Dividends and Bank Capital in the Financial Crisis of 2007-2009
The headline numbers appear to show that even as banks and financial intermediaries suffered large credit losses in the financial crisis of 2007-09, they raised substantial amounts of new capital, both from private investors and through government-funded capital injections. However, on closer inspection the composition of bank capital shifted radically from one based on common equity to that based on debt-like hybrid claims such as preferred equity and subordinated debt. The erosion of common equity was exacerbated by large scale payments of dividends, in spite of widely anticipated credit losses. Dividend payments represent a transfer from creditors (and potentially taxpayers) to equity holders in violation of the priority of debt over equity. The dwindling pool of common equity in the banking system may have been one reason for the continued reluctance by banks to lend over this period. We draw conclusions on how capital regulation may be reformed in light of our findings.

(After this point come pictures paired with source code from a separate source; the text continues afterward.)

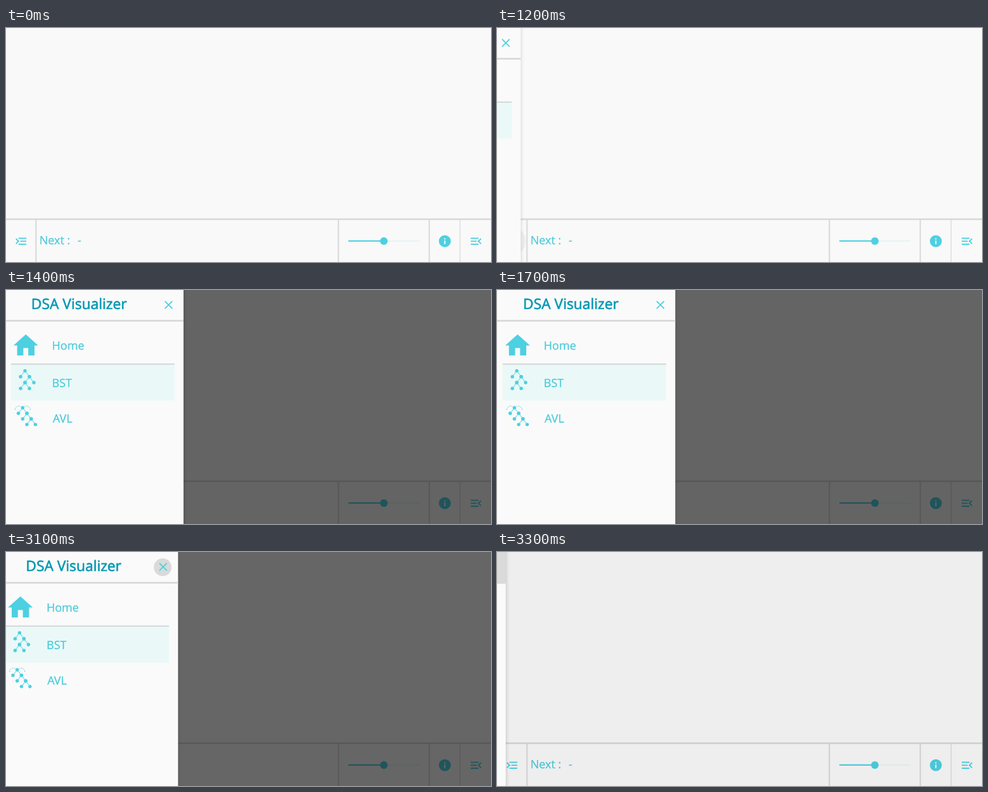
Write an HTML page with a canvas that moves like this. It is 765 by 369 pixels and loops after 3400 ms.

```html
<!DOCTYPE html>
<html lang="en">
<head>
<meta charset="utf-8">
<title>Drawer</title>
<style>
html, body { margin: 0; width: 100%; height: 100%; overflow: hidden; background: #f9f9f9; }
canvas { display: block; width: 765px; height: 369px; }
</style>
</head>
<body>
<canvas id="stage"></canvas>
<script>
const W = 765, H = 369, LOOP = 3400, STEP = 100, DRAWER = 281.25;
const CYAN = '#4dd0e1', TEXT = '#48cad9', LINE = '#d8d8d8', PAPER = '#f9f9f9';
const FONT = '"Open Sans", "Noto Sans", sans-serif';
const HOME = new Path2D('M10 20v-6h4v6h5v-8h3L12 3 2 12h3v8z');

const canvas = document.getElementById('stage');
const ctx = canvas.getContext('2d');
const dpr = window.devicePixelRatio || 1;
canvas.width = W * dpr;
canvas.height = H * dpr;

const clamp = v => Math.min(1, Math.max(0, v));

function bezier(x1, y1, x2, y2) {
  const at = (a, b, s) => 3 * a * s * (1 - s) ** 2 + 3 * b * s * s * (1 - s) + s ** 3;
  return x => {
    x = clamp(x);
    let lo = 0, hi = 1;
    for (let i = 0; i < 24; i++) {
      const mid = (lo + hi) / 2;
      if (at(x1, x2, mid) < x) lo = mid; else hi = mid;
    }
    return at(y1, y2, x === 0 ? 0 : hi);
  };
}
const easeOut = bezier(0, 0, 0.2, 1);
const easeInOut = bezier(0.4, 0, 0.2, 1);

function rect(x, y, w, h, color) {
  ctx.fillStyle = color;
  ctx.fillRect(x, y, w, h);
}

function disc(x, y, r, color) {
  ctx.fillStyle = color;
  ctx.beginPath();
  ctx.arc(x, y, r, 0, Math.PI * 2);
  ctx.fill();
}

function line(x1, y1, x2, y2, width, color = CYAN) {
  ctx.strokeStyle = color;
  ctx.lineWidth = width;
  ctx.beginPath();
  ctx.moveTo(x1, y1);
  ctx.lineTo(x2, y2);
  ctx.stroke();
}

// A thin outline gives the text its slightly heavier weight.
function label(str, x, y, size = 18, color = TEXT, weight = 0.25) {
  ctx.font = `${size}px ${FONT}`;
  ctx.textRendering = 'geometricPrecision';
  ctx.lineJoin = 'round';
  ctx.fillStyle = ctx.strokeStyle = color;
  ctx.lineWidth = weight;
  ctx.fillText(str, x, y);
  ctx.strokeText(str, x, y);
}

// Three bars and a chevron; side 1 points the chevron at the right end.
function menuIcon(cx, side) {
  ctx.save();
  ctx.translate(cx, 336.3);
  ctx.scale(0.94 * side, 0.94);
  for (const row of [-1, 0, 1]) rect(-9, row * 5 - 1, row ? 13 : 10, 2, CYAN);
  for (const dir of [-1, 1]) line(3.3, -dir * 0.7, 8.3, dir * 4.3, 2);
  ctx.restore();
}

// Each level hangs two children, then goes down on the side of the next turn.
function tree(x, y, dx, dy, turns) {
  for (const side of [-1, 1]) {
    line(x, y, x + side * dx, y + dy, 1);
    disc(x + side * dx, y + dy, 2.7, CYAN);
  }
  disc(x, y, 2.7, CYAN);
  if (turns) tree(x + (turns[0] === 'R' ? dx : -dx), y + dy, dx, dy, turns.slice(1));
}

function page(t) {
  rect(0, 0, W, H, PAPER);
  rect(0, 300.3, W, 2.5, LINE);
  for (const x of [46.3, 523.3, 666.6]) rect(x, 302, 2, 67, LINE);
  rect(715.6, 302, 1.2, 67, LINE);

  const hover = t < 2000 ? clamp(t / 400) * 0.045 : 0;
  disc(23.5, 336, 22, `rgba(0,0,0,${hover})`);
  menuIcon(23.5, -1);
  label('Next :', 52.8, 340.5);
  label('-', 113, 340.5);

  rect(596, 335, 56, 1.7, '#e1f3f5');
  rect(540, 334.8, 56, 2.1, CYAN);
  disc(596, 335.9, 6, CYAN);

  disc(692.2, 336.2, 9.4, CYAN);
  rect(691.2, 331.5, 2, 2, PAPER);
  rect(691.2, 335.2, 2, 5.7, PAPER);
  menuIcon(741.5, 1);
}

function ripple(t) {
  if (t <= 3000) return;
  ctx.save();
  ctx.beginPath();
  ctx.rect(233, 0, 49, 50);
  ctx.clip();
  disc(257, 24, (t - 3000) * 0.14, '#dadada');
  ctx.restore();
}

function drawer(edge, t) {
  ctx.save();
  ctx.translate(edge - DRAWER, 0);
  ctx.save();
  ctx.shadowColor = 'rgba(0,0,0,0.22)';
  ctx.shadowBlur = 6 * dpr;
  rect(0, -10, DRAWER, H + 20, '#fafafa');
  ctx.restore();

  label('DSA Visualizer', 41.1, 30, 22.8, '#0097b3', 0.6);
  rect(0, 47.2, DRAWER, 2.6, LINE);
  ripple(t);
  for (const dir of [-1, 1]) line(251.8, 23.5 - dir * 5.9, 263.6, 23.5 + dir * 5.9, 1.8);

  ctx.save();
  ctx.translate(9.1, 64.2);
  ctx.scale(1.95, 1.95);
  ctx.fillStyle = CYAN;
  ctx.fill(HOME);
  ctx.restore();
  label('Home', 73.8, 94.4);

  rect(9, 118, 258, 56.3, '#eaf9f8');
  rect(9, 115.8, 258, 2.1, '#d3dada');
  tree(31.2, 127.4, 7, 9.3, 'RL');
  label('BST', 73.8, 152.9);

  ctx.setLineDash([2, 1.5]);
  ctx.strokeStyle = CYAN;
  ctx.lineWidth = 1;
  for (const side of [-1, 1]) {
    ctx.beginPath();
    ctx.arc(27.5 + side * 6, 189, 6, Math.PI * (1.5 + side * 0.5), Math.PI * (1.5 - side * 0.15), side > 0);
    ctx.stroke();
  }
  ctx.setLineDash([]);
  tree(27.5, 185.7, 6.7, 8.8, 'RR');
  label('AVL', 75, 209.3);
  ctx.restore();
}

function draw(t) {
  ctx.setTransform(dpr, 0, 0, dpr, 0, 0);
  page(t);
  const opening = t - 1191.7;
  if (opening < 0) return;

  const closing = (t - 3062.8) / 325.6;
  const open = easeOut(opening / 229) * (1 - easeInOut(closing));
  const dim = 0.597 * easeInOut(opening / 221) * (1 - easeInOut(closing - 0.045));
  rect(0, 0, W, H, `rgba(0,0,0,${dim})`);
  drawer(DRAWER * open, t);
}

const start = performance.now();
function tick() {
  const t = (performance.now() - start) % LOOP;
  draw(Math.floor(t / STEP) * STEP);
  requestAnimationFrame(tick);
}
tick();
</script>
</body>
</html>
```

|Date of creation:||Mar 2011|
|Date of revision:|
|Contact details of provider:|| Postal: |
Web page: http://www.nber.org
More information through EDIRC
Please report citation or reference errors to , or , if you are the registered author of the cited work, log in to your RePEc Author Service profile, click on "citations" and make appropriate adjustments.:
- Viral V. Acharya & Hamid Mehran & Anjan V. Thakor, 2010.
"Caught between Scylla and Charybdis? Regulating bank leverage when there is rent seeking and risk shifting,"
469, Federal Reserve Bank of New York.
- Viral V. Acharya & Hamid Mehran & Anjan V. Thakor, 2010. "Caught between Scylla and Charybdis? Regulating bank leverage when there is rent seeking and risk shifting," Working Paper 1024, Federal Reserve Bank of Cleveland.
- Acharya, Viral V & Mehran, Hamid & Thakor, Anjan, 2012. "Caught between Scylla and Charybdis? Regulating bank leverage when there is rent-seeking and risk-shifting," CEPR Discussion Papers 8822, C.E.P.R. Discussion Papers.
- Viral V. Acharya & Philipp Schnabl & Gustavo Suarez, 2010.
"Securitization without risk transfer,"
NBER Working Papers
15730, National Bureau of Economic Research, Inc.
- Adrian, Tobias & Shin, Hyun Song, 2010.
"Liquidity and leverage,"
Journal of Financial Intermediation,
Elsevier, vol. 19(3), pages 418-437, July.
- Stewart C. Myers & Nicholas S. Majluf, 1984. "Corporate Financing and Investment Decisions When Firms Have InformationThat Investors Do Not Have," NBER Working Papers 1396, National Bureau of Economic Research, Inc.
- Viral V. Acharya & S. Viswanathan, 2011.
"Leverage, Moral Hazard, and Liquidity,"
Journal of Finance,
American Finance Association, vol. 66(1), pages 99-138, 02.
- Paul R. Masson, 2008. "Monetary Policy," Chapters, in: International Handbook of Development Economics, Volumes 1 & 2, chapter 54 Edward Elgar.
- Myers, Stewart C. & Majluf, Nicholas S., 1984. "Corporate financing and investment decisions when firms have information that investors do not have," Journal of Financial Economics, Elsevier, vol. 13(2), pages 187-221, June.
- Myers, Stewart C. & Majluf, Nicolás S., 1945-, 1984. "Corporate financing and investment decisions when firms have information that investors do not have," Working papers 1523-84., Massachusetts Institute of Technology (MIT), Sloan School of Management.
- Jensen, Michael C. & Meckling, William H., 1976. "Theory of the firm: Managerial behavior, agency costs and ownership structure," Journal of Financial Economics, Elsevier, vol. 3(4), pages 305-360, October.
- Eric S. Rosengren, 2010. "Dividend policy and capital retention: a systemic “first response”," Speech 38, Federal Reserve Bank of Boston.
When requesting a correction, please mention this item's handle: RePEc:nbr:nberwo:16896. See general information about how to correct material in RePEc.
For technical questions regarding this item, or to correct its authors, title, abstract, bibliographic or download information, contact: ()
If references are entirely missing, you can add them using this form.